First, the court considered whether the amended complaint identified misleading statements. MiMedx published boilerplate disclaimers that the FDA may not agree with MiMedx’s classification, but the FDA regulatory process was “evolving.” The court concluded MiMedx statements misled investors to believe MiMedx entered into formal discussions with the FDA.
Second, the court addressed whether the plaintiffs’ amended complaint adequately established loss causation and economic loss when it alleged MiMedx shares declined in value following the release of the September 3, 2013 letter from the FDA. The PSLRA’s “bounce-back” provision specifies damages shall not exceed the difference between the price the plaintiff paid for the stock and the mean trading price of that security during the 90-day period beginning on the date of disclosure. Thus, the computation of damages under the PSLRA allows defendants to mitigate damages when share prices have recovered, but it does not disqualify investors from recovering altogether, when the share prices rebound.
While MiMedx’s stock price rebounded to pre-disclosure levels by the end of November 2013, the court could not conclude that the plaintiffs suffered no economic loss from the alleged misrepresentations and omissions. Additionally, AmnioFix and EpiFix accounted for only 15 percent of MiMedx’s business, which suggested to the court other factors might account for the price rebound. Accordingly, the court did not grant the defendants' motion to dismiss on these grounds.
Lastly, the court analyzed whether the plaintiffs alleged particular facts supporting an inference of scienter. To adequately plead facts demonstrating scienter, a plaintiff must establish a defendant acted with the intent to defraud or severe recklessness in allowing fraudulent activity. In addition, to support a strong inference of scienter, a plaintiff must demonstrate that a reasonable person would be more likely to infer that the defendant acted with scienter than to infer otherwise. The complaint alleged management never sought to have the products classified as 361 HCT/Ps, and management was aware the FDA was investigating the products.

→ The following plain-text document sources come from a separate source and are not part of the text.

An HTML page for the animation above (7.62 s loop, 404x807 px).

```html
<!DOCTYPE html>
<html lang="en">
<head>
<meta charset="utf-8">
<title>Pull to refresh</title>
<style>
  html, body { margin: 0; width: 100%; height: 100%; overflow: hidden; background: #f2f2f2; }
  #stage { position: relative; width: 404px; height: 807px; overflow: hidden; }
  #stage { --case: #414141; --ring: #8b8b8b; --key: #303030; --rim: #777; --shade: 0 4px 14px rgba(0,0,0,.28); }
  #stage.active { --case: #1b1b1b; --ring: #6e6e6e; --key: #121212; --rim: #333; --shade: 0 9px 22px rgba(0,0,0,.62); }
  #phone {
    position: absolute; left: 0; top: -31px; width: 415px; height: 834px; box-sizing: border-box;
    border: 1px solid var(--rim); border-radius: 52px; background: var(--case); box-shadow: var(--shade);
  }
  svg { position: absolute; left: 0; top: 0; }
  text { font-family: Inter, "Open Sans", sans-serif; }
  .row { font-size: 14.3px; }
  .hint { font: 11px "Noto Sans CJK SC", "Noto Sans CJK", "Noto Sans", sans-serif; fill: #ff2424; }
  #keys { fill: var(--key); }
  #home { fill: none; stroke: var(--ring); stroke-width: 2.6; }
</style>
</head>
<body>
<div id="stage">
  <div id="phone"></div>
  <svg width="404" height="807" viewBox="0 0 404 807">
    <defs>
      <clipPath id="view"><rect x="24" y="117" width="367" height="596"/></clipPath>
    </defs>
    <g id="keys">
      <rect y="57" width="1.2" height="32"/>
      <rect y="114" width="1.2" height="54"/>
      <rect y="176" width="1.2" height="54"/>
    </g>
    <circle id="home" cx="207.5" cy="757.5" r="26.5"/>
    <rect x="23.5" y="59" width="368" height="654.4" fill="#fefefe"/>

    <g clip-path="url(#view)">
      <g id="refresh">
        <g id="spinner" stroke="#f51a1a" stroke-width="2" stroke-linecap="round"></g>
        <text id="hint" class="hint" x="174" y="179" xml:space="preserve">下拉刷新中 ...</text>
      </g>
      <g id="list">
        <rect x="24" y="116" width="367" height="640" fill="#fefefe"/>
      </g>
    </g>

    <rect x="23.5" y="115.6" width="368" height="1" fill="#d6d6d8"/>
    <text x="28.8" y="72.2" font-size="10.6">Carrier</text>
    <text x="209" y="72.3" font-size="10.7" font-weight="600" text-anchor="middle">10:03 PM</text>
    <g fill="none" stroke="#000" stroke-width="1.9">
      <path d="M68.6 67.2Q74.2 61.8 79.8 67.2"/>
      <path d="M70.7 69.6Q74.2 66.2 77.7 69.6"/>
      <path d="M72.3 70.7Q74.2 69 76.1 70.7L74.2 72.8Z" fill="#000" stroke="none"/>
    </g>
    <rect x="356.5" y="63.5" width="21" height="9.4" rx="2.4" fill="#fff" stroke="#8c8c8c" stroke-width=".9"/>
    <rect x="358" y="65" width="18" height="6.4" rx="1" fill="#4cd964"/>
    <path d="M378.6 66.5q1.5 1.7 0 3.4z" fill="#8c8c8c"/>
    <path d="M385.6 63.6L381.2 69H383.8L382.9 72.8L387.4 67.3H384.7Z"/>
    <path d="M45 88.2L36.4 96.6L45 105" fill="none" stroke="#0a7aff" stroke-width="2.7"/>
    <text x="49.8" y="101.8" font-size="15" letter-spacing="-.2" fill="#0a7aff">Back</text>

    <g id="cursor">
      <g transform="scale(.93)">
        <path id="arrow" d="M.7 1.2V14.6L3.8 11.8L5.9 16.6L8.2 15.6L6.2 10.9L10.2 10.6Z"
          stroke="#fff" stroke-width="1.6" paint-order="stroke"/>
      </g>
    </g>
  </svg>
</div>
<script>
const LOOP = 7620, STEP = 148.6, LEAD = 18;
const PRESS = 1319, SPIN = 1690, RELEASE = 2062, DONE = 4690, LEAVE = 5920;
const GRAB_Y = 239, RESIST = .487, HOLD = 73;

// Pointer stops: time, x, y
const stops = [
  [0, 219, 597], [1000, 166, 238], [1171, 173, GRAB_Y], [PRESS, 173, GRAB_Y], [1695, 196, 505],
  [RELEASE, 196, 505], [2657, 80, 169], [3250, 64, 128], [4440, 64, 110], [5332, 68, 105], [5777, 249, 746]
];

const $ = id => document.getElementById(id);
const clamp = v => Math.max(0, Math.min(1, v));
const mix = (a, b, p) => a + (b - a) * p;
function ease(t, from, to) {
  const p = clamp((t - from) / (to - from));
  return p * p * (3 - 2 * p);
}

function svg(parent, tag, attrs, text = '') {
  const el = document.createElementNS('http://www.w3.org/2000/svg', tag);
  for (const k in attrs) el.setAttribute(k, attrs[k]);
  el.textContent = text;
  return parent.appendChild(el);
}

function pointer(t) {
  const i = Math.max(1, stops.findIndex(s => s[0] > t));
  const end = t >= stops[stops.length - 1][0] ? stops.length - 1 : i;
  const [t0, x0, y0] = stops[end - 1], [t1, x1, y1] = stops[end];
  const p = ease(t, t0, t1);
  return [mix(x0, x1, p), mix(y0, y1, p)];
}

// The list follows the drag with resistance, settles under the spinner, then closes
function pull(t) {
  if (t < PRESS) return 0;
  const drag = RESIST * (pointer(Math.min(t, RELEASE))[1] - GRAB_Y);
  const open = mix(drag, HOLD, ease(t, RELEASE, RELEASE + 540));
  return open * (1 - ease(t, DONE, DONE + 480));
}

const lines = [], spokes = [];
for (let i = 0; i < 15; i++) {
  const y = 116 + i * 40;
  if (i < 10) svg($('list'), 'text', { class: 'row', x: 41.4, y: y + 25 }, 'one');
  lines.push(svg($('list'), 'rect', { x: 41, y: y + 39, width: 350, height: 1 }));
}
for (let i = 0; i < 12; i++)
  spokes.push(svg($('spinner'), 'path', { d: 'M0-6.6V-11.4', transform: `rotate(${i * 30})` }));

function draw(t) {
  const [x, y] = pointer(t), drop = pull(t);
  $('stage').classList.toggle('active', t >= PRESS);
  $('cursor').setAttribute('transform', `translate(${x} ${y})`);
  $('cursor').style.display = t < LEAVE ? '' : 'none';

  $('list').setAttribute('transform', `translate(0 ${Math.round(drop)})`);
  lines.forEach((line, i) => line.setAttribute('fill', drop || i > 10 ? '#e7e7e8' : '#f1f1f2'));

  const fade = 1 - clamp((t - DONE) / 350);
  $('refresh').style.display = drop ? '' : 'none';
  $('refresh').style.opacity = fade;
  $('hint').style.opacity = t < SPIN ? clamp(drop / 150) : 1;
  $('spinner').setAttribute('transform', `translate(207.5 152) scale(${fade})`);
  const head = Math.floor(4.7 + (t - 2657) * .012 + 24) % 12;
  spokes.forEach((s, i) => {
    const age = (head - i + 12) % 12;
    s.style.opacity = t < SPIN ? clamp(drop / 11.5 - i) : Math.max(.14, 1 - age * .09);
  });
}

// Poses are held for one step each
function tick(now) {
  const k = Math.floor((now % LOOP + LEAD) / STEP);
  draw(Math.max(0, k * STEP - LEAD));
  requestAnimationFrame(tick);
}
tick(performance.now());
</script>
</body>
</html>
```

Additionally, the allegations in the complaint supported an inference that the defendants knew, or should have known, the FDA would never approve AmnioFix and EpiFix for the Section 361 exemption because products developed from amniotic fluid are generally not 361 HCT/Ps. Lastly, MiMedx’s COO, William C. Taylor, sold a substantial amount of MiMedx shares following the FDA’s establishment inspection report, suggesting that Taylor knew MiMedx hid the status of AmnioFix and EpiFix from the market until then.
Accepting the allegations as true, the court concluded that a reasonable person would conclude that the defendants more likely than not acted with scienter. Ultimately, the court held the amended complaint stated a claim for relief under the PSLRA and Section 20(a).
In conclusion, the District Court denied the defendants' Motion to Dismiss for Failure to State a Claim.
The primary materials for this case may be found on the DU Corporate Governance website.